[Records from a data collection]
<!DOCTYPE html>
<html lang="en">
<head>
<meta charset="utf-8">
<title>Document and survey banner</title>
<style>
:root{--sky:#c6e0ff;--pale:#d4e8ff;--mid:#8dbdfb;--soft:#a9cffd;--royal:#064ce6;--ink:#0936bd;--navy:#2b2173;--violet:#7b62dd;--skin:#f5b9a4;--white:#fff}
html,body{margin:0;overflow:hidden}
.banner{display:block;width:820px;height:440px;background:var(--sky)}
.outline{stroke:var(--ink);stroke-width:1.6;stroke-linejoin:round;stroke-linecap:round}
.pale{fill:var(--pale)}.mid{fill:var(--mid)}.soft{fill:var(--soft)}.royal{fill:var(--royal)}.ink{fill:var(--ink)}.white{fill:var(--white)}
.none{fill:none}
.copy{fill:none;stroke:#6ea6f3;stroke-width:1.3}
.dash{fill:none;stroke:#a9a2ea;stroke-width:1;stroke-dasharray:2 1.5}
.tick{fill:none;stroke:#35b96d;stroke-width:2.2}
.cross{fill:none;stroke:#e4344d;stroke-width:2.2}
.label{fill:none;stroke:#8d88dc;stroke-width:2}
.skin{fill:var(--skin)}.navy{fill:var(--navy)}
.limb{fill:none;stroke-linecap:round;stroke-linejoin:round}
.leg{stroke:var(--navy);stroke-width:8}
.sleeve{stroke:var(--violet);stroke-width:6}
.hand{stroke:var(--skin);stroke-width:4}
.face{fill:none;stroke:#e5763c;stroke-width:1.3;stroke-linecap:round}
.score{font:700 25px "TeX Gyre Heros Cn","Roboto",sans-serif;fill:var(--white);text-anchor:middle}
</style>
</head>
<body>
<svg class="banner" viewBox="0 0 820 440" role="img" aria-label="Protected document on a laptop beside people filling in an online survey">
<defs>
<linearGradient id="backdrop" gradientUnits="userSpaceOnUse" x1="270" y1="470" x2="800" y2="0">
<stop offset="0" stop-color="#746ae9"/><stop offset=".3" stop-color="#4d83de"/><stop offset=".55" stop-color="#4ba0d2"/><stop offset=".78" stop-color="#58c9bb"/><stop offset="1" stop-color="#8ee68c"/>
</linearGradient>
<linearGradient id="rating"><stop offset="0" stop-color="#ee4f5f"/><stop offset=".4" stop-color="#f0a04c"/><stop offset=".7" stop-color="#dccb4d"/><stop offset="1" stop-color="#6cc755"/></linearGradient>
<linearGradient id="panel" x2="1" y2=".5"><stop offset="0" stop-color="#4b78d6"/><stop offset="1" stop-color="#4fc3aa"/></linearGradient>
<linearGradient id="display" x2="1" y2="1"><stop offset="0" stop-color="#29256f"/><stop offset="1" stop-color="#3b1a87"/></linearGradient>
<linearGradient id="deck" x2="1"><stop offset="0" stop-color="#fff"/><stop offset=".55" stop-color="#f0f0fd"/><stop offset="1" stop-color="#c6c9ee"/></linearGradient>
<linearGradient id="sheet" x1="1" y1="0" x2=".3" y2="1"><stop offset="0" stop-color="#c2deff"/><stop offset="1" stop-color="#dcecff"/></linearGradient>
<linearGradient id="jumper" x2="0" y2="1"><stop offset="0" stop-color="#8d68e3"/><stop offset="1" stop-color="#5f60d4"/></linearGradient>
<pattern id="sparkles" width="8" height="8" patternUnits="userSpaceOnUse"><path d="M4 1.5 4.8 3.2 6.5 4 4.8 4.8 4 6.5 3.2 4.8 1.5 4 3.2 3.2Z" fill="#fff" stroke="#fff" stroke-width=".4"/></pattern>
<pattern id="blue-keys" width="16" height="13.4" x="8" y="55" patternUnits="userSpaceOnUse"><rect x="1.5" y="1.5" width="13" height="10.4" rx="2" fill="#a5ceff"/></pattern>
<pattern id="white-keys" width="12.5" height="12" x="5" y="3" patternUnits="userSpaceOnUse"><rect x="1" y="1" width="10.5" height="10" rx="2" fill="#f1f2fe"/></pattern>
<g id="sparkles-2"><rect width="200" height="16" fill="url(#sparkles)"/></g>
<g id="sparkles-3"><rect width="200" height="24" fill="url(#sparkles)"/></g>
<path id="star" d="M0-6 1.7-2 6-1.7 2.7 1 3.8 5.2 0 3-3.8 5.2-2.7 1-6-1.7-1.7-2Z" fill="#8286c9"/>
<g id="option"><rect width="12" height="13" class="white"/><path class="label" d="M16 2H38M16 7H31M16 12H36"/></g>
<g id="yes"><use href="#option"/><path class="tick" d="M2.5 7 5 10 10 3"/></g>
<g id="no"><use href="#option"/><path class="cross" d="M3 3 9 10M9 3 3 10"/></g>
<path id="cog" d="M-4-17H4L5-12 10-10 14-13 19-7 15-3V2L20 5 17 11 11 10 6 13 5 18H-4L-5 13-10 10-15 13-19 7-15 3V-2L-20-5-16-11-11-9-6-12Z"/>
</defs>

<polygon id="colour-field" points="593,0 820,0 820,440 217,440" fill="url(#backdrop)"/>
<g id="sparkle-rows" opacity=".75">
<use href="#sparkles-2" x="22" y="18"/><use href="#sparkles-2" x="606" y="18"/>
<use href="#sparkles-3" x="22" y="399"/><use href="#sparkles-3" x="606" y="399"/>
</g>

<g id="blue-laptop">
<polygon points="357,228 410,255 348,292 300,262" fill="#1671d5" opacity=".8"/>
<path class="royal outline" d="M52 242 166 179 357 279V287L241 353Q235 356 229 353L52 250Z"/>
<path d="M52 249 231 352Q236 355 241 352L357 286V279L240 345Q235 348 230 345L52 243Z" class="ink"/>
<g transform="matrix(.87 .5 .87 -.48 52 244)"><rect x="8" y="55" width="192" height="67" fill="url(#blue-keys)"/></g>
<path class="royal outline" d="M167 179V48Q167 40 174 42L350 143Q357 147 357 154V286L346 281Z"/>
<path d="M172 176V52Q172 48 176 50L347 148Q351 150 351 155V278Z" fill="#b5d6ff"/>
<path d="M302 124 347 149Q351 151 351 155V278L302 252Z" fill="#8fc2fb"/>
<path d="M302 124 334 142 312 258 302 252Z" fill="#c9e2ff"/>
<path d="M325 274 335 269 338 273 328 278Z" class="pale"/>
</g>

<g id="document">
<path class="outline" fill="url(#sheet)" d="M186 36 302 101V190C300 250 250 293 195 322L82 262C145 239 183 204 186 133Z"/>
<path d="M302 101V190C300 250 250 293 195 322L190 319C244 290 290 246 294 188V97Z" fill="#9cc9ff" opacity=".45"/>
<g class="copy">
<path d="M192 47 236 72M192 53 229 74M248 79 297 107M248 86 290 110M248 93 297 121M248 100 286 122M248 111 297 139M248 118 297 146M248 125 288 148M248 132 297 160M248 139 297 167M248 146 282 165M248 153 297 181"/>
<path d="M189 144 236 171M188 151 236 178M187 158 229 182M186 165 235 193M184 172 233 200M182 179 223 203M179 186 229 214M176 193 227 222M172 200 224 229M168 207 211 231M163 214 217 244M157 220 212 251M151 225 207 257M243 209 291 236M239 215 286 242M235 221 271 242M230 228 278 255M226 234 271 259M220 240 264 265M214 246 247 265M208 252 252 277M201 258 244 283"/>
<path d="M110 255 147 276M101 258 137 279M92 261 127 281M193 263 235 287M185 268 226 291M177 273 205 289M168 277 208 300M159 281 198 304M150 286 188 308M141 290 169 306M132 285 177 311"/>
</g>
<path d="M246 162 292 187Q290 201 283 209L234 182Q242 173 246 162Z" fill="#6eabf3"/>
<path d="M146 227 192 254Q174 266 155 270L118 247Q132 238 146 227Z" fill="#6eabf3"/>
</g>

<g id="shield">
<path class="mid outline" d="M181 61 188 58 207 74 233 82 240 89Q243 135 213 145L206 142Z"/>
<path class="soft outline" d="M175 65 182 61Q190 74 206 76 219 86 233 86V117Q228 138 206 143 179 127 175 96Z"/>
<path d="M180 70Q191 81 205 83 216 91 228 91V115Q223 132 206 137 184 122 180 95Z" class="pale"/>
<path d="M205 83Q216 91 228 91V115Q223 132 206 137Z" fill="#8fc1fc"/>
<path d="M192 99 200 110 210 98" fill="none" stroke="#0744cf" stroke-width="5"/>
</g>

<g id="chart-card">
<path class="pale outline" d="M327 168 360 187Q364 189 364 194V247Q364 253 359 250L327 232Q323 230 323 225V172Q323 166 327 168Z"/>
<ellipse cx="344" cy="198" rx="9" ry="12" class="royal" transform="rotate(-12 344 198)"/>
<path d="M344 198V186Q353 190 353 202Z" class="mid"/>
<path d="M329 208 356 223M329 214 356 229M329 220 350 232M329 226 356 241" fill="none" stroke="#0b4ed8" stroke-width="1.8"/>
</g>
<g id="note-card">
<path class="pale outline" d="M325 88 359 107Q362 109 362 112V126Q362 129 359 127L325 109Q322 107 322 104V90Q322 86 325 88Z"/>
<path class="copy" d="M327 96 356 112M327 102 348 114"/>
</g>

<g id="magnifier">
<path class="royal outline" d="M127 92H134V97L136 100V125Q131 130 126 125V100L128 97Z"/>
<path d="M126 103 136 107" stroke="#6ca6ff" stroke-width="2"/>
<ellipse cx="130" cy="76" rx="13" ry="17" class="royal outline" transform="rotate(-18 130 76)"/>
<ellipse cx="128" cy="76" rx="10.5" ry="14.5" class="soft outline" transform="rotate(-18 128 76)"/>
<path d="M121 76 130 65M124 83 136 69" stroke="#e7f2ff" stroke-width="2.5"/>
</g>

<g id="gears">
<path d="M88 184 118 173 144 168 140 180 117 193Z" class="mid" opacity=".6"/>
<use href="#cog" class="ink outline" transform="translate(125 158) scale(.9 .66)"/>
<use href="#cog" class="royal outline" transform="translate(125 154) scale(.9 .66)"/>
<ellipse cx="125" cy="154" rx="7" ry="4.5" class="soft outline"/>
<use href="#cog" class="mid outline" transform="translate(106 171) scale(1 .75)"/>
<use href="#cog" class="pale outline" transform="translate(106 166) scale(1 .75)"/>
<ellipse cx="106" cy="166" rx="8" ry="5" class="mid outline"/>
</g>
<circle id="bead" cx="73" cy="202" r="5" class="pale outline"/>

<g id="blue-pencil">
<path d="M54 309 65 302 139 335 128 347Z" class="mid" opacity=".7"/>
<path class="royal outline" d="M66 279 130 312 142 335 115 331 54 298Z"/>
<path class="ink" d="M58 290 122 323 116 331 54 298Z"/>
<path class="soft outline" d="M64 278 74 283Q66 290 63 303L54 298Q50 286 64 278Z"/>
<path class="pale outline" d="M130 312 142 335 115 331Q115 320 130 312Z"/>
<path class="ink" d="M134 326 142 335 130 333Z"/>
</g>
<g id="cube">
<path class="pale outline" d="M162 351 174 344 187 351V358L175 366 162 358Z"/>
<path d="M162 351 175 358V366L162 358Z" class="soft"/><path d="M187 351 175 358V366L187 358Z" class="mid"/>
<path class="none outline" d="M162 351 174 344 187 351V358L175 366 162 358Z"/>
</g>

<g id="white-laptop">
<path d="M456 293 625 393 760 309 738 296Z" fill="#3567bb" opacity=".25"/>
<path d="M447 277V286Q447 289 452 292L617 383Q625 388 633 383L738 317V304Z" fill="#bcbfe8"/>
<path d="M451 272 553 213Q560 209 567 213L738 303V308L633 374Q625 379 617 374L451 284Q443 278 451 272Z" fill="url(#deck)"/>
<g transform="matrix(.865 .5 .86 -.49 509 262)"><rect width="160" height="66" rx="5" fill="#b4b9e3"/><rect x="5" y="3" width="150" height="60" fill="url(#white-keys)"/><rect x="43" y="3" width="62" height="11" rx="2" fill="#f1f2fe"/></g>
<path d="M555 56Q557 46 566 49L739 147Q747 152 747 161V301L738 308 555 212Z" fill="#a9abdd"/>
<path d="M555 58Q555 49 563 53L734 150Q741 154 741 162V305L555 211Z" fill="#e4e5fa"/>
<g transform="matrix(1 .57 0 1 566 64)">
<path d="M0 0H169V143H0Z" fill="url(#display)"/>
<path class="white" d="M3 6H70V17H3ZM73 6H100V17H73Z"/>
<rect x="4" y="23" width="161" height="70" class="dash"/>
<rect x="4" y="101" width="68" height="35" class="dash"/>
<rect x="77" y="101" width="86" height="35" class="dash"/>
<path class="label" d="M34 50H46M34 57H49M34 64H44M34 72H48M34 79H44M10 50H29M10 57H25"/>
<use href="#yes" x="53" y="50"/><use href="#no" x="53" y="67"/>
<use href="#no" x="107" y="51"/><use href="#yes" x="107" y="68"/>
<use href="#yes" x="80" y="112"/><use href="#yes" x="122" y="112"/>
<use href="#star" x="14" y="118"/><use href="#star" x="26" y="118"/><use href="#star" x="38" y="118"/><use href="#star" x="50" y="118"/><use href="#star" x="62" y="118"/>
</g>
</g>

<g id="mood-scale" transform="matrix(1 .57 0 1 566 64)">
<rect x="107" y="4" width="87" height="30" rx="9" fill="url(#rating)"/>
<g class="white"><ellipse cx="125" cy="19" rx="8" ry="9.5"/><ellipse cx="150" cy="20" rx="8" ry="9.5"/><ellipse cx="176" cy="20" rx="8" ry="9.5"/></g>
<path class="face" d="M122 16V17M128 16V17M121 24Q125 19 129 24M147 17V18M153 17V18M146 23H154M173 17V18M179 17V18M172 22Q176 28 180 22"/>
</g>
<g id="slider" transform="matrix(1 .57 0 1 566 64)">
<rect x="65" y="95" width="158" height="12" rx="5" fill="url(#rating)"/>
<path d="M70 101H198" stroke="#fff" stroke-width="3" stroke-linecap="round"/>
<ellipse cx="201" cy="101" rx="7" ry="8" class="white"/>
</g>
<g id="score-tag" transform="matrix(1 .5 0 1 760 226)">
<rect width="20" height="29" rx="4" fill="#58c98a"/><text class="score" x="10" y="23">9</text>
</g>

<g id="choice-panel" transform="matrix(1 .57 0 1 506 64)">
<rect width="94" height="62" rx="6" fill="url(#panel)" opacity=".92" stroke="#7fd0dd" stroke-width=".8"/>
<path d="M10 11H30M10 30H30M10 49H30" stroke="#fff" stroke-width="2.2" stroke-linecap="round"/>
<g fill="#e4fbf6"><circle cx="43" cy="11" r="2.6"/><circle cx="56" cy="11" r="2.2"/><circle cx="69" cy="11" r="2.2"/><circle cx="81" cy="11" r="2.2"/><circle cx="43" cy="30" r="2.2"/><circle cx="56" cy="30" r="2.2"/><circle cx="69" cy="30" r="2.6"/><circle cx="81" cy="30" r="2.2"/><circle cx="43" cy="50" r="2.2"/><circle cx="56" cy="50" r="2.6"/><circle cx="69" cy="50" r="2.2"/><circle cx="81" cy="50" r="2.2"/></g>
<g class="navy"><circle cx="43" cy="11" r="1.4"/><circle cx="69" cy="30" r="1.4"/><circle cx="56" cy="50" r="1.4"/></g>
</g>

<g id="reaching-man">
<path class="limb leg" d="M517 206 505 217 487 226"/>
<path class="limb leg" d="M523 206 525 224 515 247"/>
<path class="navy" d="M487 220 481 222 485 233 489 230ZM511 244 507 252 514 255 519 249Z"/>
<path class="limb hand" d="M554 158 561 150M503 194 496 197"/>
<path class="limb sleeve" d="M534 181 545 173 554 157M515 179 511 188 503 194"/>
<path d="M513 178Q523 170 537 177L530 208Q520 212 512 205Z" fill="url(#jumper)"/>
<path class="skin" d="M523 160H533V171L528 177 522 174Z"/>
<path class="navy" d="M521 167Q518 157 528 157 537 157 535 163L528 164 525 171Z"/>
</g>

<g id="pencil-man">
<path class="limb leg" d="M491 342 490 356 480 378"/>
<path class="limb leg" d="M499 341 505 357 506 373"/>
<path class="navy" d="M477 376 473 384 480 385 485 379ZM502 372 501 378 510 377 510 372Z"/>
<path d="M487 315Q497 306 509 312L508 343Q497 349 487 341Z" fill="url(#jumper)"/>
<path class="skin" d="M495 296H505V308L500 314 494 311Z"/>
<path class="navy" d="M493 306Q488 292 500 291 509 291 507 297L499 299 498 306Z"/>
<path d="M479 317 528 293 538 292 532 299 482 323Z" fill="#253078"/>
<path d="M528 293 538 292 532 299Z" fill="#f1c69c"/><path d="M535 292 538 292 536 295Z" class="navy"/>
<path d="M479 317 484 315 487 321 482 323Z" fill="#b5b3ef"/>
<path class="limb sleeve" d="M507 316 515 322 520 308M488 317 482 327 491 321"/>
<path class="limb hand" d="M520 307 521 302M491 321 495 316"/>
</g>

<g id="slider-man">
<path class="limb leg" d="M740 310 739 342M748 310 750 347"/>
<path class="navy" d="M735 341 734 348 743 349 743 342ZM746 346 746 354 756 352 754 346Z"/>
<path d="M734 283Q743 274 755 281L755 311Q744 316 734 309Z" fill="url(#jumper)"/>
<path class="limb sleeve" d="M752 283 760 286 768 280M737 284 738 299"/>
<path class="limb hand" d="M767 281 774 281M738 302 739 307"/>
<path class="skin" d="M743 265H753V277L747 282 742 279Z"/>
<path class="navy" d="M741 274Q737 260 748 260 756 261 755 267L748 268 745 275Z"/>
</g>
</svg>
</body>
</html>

**WORK INSTRUCTIONS:**
Where does the word "stop" appear in the records above? Return every line that holds it.

**RESPONSE:**
<stop offset="0" stop-color="#746ae9"/><stop offset=".3" stop-color="#4d83de"/><stop offset=".55" stop-color="#4ba0d2"/><stop offset=".78" stop-color="#58c9bb"/><stop offset="1" stop-color="#8ee68c"/>
<linearGradient id="rating"><stop offset="0" stop-color="#ee4f5f"/><stop offset=".4" stop-color="#f0a04c"/><stop offset=".7" stop-color="#dccb4d"/><stop offset="1" stop-color="#6cc755"/></linearGradient>
<linearGradient id="panel" x2="1" y2=".5"><stop offset="0" stop-color="#4b78d6"/><stop offset="1" stop-color="#4fc3aa"/></linearGradient>
<linearGradient id="display" x2="1" y2="1"><stop offset="0" stop-color="#29256f"/><stop offset="1" stop-color="#3b1a87"/></linearGradient>
<linearGradient id="deck" x2="1"><stop offset="0" stop-color="#fff"/><stop offset=".55" stop-color="#f0f0fd"/><stop offset="1" stop-color="#c6c9ee"/></linearGradient>
<linearGradient id="sheet" x1="1" y1="0" x2=".3" y2="1"><stop offset="0" stop-color="#c2deff"/><stop offset="1" stop-color="#dcecff"/></linearGradient>
<linearGradient id="jumper" x2="0" y2="1"><stop offset="0" stop-color="#8d68e3"/><stop offset="1" stop-color="#5f60d4"/></linearGradient>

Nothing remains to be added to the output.